◆ EXERCISE
Search the records for the word "我确认要锁定名单并隐藏设置". Copy every line where it appears.

[Saved data entries]
====================
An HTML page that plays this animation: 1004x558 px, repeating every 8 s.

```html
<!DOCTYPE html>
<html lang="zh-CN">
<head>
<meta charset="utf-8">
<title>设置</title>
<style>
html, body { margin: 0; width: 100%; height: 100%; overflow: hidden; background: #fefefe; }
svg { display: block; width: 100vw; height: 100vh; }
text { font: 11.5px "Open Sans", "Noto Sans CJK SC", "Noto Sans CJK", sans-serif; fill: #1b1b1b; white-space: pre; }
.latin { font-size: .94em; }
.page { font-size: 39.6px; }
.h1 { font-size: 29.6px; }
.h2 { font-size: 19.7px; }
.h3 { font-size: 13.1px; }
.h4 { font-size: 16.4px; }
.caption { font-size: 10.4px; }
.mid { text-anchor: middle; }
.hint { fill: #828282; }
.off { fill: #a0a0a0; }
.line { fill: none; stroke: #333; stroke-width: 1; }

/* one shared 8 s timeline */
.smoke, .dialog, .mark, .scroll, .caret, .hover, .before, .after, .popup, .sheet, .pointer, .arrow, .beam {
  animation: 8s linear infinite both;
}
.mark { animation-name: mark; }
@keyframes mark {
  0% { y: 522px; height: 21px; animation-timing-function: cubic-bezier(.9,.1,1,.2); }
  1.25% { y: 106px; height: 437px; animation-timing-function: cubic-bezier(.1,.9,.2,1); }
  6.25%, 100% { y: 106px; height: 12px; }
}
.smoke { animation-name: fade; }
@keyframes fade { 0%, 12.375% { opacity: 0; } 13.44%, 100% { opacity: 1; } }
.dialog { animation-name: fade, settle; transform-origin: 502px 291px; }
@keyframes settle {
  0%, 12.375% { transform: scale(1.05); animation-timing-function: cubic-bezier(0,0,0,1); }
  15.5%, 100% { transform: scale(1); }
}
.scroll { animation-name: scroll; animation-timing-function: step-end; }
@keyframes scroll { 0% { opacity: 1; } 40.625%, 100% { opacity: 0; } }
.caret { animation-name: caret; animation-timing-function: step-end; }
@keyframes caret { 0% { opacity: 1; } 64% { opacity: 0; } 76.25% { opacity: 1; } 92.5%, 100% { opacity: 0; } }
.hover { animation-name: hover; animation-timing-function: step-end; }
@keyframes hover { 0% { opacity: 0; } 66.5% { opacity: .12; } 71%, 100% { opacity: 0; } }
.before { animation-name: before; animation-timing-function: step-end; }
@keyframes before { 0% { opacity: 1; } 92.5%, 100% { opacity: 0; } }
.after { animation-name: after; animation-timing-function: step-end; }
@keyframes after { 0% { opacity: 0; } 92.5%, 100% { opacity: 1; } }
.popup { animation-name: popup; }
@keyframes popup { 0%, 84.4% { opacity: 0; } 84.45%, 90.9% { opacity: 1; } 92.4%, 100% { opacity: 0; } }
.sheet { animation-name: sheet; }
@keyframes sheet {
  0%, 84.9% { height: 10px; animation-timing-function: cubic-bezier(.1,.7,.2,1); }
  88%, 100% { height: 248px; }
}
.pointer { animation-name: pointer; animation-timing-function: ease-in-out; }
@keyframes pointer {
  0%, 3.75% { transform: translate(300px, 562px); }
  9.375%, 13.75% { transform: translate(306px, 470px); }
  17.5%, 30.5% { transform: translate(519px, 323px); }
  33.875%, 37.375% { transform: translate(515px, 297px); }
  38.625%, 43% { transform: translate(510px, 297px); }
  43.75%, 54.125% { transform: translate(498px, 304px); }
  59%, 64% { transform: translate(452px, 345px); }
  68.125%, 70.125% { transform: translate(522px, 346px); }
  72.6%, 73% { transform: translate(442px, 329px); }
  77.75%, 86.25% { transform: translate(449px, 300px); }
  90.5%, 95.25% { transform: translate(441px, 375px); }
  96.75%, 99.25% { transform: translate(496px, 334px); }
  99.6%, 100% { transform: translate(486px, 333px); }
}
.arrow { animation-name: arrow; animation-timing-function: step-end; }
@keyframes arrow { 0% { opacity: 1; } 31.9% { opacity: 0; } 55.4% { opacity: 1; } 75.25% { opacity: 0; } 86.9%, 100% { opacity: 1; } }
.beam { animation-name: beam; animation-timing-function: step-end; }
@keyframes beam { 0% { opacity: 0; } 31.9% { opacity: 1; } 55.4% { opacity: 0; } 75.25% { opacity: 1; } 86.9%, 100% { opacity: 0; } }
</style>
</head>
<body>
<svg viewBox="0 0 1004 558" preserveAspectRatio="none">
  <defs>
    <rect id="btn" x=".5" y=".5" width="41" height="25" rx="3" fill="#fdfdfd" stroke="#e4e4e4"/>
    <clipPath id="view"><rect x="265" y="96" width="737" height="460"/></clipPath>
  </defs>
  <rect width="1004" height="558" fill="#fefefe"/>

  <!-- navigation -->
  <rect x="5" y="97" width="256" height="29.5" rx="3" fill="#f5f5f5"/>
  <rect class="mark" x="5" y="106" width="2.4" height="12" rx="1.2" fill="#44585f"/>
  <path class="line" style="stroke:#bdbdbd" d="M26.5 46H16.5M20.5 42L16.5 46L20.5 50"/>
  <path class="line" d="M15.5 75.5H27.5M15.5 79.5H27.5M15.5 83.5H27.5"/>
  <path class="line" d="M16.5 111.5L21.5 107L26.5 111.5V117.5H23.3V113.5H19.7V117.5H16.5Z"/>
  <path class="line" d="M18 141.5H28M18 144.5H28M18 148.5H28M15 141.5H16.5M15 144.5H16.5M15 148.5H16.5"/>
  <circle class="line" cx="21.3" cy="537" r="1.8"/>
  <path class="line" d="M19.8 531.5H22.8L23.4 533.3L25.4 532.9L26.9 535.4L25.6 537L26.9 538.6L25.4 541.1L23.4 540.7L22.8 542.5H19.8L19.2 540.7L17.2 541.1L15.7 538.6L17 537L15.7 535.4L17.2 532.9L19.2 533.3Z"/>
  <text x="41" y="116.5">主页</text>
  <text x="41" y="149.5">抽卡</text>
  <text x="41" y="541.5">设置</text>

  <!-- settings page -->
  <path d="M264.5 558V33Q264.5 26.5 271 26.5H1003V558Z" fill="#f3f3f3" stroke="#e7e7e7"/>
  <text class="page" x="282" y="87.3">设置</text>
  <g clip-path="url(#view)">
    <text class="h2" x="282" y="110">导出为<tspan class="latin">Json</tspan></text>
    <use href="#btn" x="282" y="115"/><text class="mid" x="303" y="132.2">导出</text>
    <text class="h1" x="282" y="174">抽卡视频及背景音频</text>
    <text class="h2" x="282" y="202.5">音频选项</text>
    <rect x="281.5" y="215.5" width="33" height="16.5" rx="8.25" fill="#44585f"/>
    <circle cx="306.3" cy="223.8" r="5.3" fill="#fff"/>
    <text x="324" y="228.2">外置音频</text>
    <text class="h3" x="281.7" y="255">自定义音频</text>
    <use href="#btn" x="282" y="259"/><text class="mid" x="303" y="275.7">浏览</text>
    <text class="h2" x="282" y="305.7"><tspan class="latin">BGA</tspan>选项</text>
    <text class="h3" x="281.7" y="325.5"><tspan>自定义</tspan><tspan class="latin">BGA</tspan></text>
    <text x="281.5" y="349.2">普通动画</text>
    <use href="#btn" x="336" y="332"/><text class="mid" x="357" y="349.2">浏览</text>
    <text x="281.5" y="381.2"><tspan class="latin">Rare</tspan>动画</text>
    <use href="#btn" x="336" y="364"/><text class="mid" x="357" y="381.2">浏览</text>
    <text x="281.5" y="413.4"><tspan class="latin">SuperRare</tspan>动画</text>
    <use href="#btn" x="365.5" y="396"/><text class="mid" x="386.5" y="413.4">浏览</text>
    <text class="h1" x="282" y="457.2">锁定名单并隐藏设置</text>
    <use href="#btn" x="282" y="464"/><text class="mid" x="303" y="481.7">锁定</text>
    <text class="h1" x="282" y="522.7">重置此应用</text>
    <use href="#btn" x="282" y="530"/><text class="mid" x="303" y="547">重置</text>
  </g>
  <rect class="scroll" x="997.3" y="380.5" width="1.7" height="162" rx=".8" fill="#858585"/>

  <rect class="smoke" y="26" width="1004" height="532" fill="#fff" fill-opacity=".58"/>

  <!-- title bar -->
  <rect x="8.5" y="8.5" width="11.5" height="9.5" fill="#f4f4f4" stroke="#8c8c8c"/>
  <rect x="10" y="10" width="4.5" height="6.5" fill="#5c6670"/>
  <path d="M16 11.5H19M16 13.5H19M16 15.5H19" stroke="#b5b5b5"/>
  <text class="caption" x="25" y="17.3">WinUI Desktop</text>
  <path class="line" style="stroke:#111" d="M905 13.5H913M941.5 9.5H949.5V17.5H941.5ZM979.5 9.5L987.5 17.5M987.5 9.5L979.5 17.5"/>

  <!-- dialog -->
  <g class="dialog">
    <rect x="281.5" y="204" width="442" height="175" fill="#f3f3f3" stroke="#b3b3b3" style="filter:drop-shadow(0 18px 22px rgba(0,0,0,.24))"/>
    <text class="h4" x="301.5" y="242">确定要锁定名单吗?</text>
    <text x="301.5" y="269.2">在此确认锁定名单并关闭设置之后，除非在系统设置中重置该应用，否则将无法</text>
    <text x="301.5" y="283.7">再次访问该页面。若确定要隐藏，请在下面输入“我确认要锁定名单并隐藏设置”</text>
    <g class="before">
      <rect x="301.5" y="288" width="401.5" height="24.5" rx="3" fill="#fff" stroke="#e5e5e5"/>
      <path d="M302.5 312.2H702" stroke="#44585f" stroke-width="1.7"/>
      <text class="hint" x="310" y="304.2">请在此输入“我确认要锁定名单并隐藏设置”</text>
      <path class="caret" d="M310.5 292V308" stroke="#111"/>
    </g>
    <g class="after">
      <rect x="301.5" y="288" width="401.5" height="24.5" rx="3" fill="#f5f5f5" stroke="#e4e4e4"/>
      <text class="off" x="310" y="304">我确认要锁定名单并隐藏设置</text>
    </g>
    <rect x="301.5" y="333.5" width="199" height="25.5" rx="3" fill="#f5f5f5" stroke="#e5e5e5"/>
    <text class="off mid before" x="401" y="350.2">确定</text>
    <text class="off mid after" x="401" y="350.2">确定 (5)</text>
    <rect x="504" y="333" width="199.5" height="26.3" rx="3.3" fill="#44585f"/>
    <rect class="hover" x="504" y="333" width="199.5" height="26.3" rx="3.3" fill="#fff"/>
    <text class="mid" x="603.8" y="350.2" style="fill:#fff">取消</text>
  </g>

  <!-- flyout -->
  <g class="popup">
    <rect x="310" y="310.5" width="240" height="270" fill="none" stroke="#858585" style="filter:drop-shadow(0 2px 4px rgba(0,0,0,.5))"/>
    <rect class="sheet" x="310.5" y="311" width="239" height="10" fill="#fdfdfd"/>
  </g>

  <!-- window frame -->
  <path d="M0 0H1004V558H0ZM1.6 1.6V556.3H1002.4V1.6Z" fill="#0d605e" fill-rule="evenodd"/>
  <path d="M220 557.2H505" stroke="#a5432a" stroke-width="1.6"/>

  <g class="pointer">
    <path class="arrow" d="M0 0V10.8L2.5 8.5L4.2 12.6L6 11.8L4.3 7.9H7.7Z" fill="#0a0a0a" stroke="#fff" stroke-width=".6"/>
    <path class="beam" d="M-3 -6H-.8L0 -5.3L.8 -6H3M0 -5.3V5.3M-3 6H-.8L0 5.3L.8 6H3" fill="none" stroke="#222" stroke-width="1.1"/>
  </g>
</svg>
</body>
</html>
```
====================
◆ OUTPUT
    <text x="301.5" y="283.7">再次访问该页面。若确定要隐藏，请在下面输入“我确认要锁定名单并隐藏设置”</text>
      <text class="hint" x="310" y="304.2">请在此输入“我确认要锁定名单并隐藏设置”</text>
      <text class="off" x="310" y="304">我确认要锁定名单并隐藏设置</text>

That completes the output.